Junk
Michelle Reale

He drove up the driveway fast and stopped with a screech right before he hit the garage door.
The corpse of our heater laid on the concrete slab which made up our backyard. Uncle Jimmy came to haul it away. "Dad's not home," I told him. "I'll wait," he said.

The sky threatened rain, the air thick with humidity. My uncle lit a cigarette with a dirty book of matches, leaned against the truck. He looked at the sky, then at me. He frowned like I was to blame for what he didn't find there.
My jean shorts cut into my chubby thighs. My "Cutie Pie" t-shirt showed my bra. Uncle Jimmy noticed. He smoked four cigarettes passing the time. We did not speak.
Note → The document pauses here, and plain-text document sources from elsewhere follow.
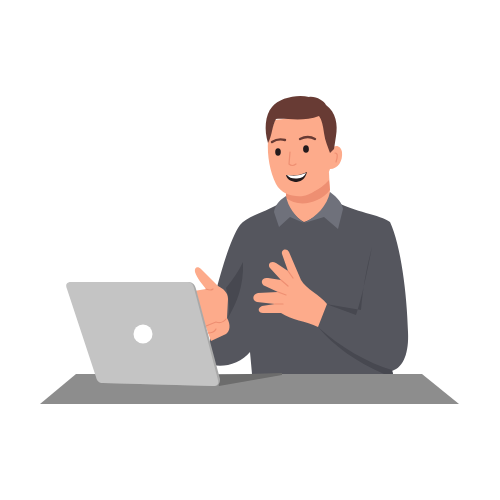
<!DOCTYPE html>
<html lang="en">
<head>
<meta charset="utf-8">
<title>Man talking at a laptop</title>
<style>
:root {
  --paper: #ffffff;
  --skin: #fdab8b;
  --skin-shade: #ee8f72;
  --hair: #683b34;
  --ink: #241a1c;
  --sweater: #55565e;
  --sweater-shade: #474850;
  --collar: #6f717b;
  --desk: #8d8d8d;
  --laptop: #c4c4c4;
  --laptop-edge: #a9a9a9;
  --laptop-base: #6c6c6c;
}
html, body { margin: 0; background: var(--paper); overflow: hidden; }
svg { display: block; width: 500px; height: 500px; }
.skin { fill: var(--skin); }
.skin-shade { fill: var(--skin-shade); }
.hair { fill: var(--hair); }
.ink { fill: var(--ink); }
.sweater { fill: var(--sweater); }
.sweater-shade { fill: var(--sweater-shade); }
.collar { fill: var(--collar); }
.paper { fill: var(--paper); }
.line { fill: none; stroke-linecap: round; stroke-linejoin: round; }
.skin-line { stroke: var(--skin-shade); stroke-width: 1.2; }
.brow { stroke: var(--hair); stroke-width: 2.4; }
</style>
</head>
<body>
<svg viewBox="0 0 500 500" role="img" aria-label="Man in a dark sweater talking and gesturing behind a laptop on a desk">
  <g id="desk">
    <path fill="var(--desk)" d="M76 374H422L459 404H40Z"/>
  </g>

  <g id="torso">
    <path class="sweater" d="M277 205C262 213 246 217 240 225C230 239 221 272 214 299L208 362C216 370 240 365 250 352L252 374H393L392 371C404 367 409 352 408 332C407 294 401 246 390 222C381 215 352 211 339 203Z"/>
    <path class="sweater-shade" d="M243 262C244 287 236 304 228 318C231 308 228 295 226 288C233 279 239 271 243 262Z"/>
    <path class="sweater-shade" d="M372 247C367 266 363 286 361 310L326 304L356 315C362 297 367 273 372 247Z"/>
    <path class="sweater-shade" d="M318 327C340 347 368 363 392 370L393 374H384C356 362 334 346 318 327Z"/>
  </g>

  <g id="neck">
    <path class="skin" d="M287 186L329 172L330 195C328 208 314 219 304 222C295 217 287 208 286 198Z"/>
    <path class="skin-shade" d="M286 190C296 198 315 196 329 180L330 190C318 205 297 207 286 198Z"/>
    <path class="collar" d="M286 196C278 201 275 206 274 212L279 227L290 217L304 223C295 216 288 207 286 196Z"/>
    <path class="collar" d="M330 192C338 198 342 203 343 209L338 229L324 217L304 223C317 216 327 206 330 192Z"/>
  </g>

  <g id="head">
    <path class="skin" d="M268 140C267 156 270 172 276 184C281 194 293 197 303 196C316 194 326 181 330 169C338 169 343 161 342 152C341 146 336 144 332 148L326 114L275 120Z"/>
    <path class="hair" d="M268 143C264 130 265 115 272 107C279 98 297 94 309 97C316 96 324 101 326 105C336 112 338 125 336 136L334 149L330 153C328 147 325 141 324 133C323 126 322 120 319 116C304 122 286 118 276 119C272 126 272 136 268 143Z"/>
    <path class="line brow" d="M272 142Q278 138 285 140M300 139Q308 135 315 139"/>
    <ellipse class="ink" cx="278" cy="152" rx="2.8" ry="3.7"/>
    <ellipse class="ink" cx="306" cy="149" rx="2.9" ry="3.8"/>
    <path class="line skin-line" d="M290 152L289 164Q292 167 296 164"/>
    <path class="line skin-line" d="M335 153Q339 153 336 162"/>
    <path class="ink" d="M286 175Q297 177 307 172C305 180 300 182 295 182C290 181 287 179 286 175Z"/>
    <path class="paper" d="M287 175Q297 177 306 173Q304 178 297 178.500Q290 179 287 175Z"/>
  </g>

  <g id="hand-pointing">
    <path class="skin" d="M195 272C194 267 198 266 201 269L218 286C224 289 228 293 228 299L227 318C231 325 230 331 226 334L211 341L196 300L194 291L206 289C202 284 197 278 195 272Z"/>
    <path class="line skin-line" d="M206 289Q211 291 213 289M206 326L216 322Q222 324 226 319M208 333Q214 333 216 329"/>
  </g>

  <g id="hand-open">
    <path class="skin" d="M318 327L327 304C320 295 306 289 301 280L289 252C287 248 281 249 282 254L288 271L276 263C271 260 267 264 270 268L281 280L268 278C261 277 260 284 265 286L278 292L258 293C252 294 252 301 257 302L275 304L262 306C257 308 258 313 263 313L281 313C291 320 306 321 318 327Z"/>
    <path class="line skin-line" d="M288 271L293 278M281 280L288 286M278 292L286 295M275 304L283 304"/>
  </g>

  <g id="laptop">
    <path fill="var(--laptop-base)" d="M216 375L282 373L282 375L219 386Z"/>
    <path fill="var(--laptop-edge)" d="M188 282C193 282 195 285 196 289L220 379C220 383 219 386 214 386L104 383Z"/>
    <path fill="var(--laptop)" d="M71 282H187C191 282 193 284 194 288L218 380C219 384 217 386 213 386L103 383C99 383 97 381 96 377L67 289C65 284 67 282 71 282Z"/>
    <circle class="paper" cx="143" cy="334" r="9.500"/>
  </g>
</svg>
</body>
</html>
On Sunday nights at my grandmother's house, cigarettes after the heavy meal. Ashes were tipped into the remains. Character assassination would begin, the worst for Uncle Jimmy. Mother called my father's brother "fairy Mary." She was wrong.

Uncle Jimmy threw a half-smoked cigarette down on the ground. He rubbed his hands impatiently on his jeans, beat out a tune on his thighs and walked toward me. I moved backwards; fell into the rusty sheet metal. Blood trickled into my sneaker. My uncle stopped moving. My Dad was home.

My father mopped his neck with a yellowed handkerchief, asked me where my mother was. I shrugged. He placed a rough hand on his brother's shoulder and glanced at my ankle.

Uncle Jimmy laughed hard, his thick yellow tongue vibrated. My father moved away from him, but not toward me.
"Clumsy kid you got there," he said, like it was all he knew about me.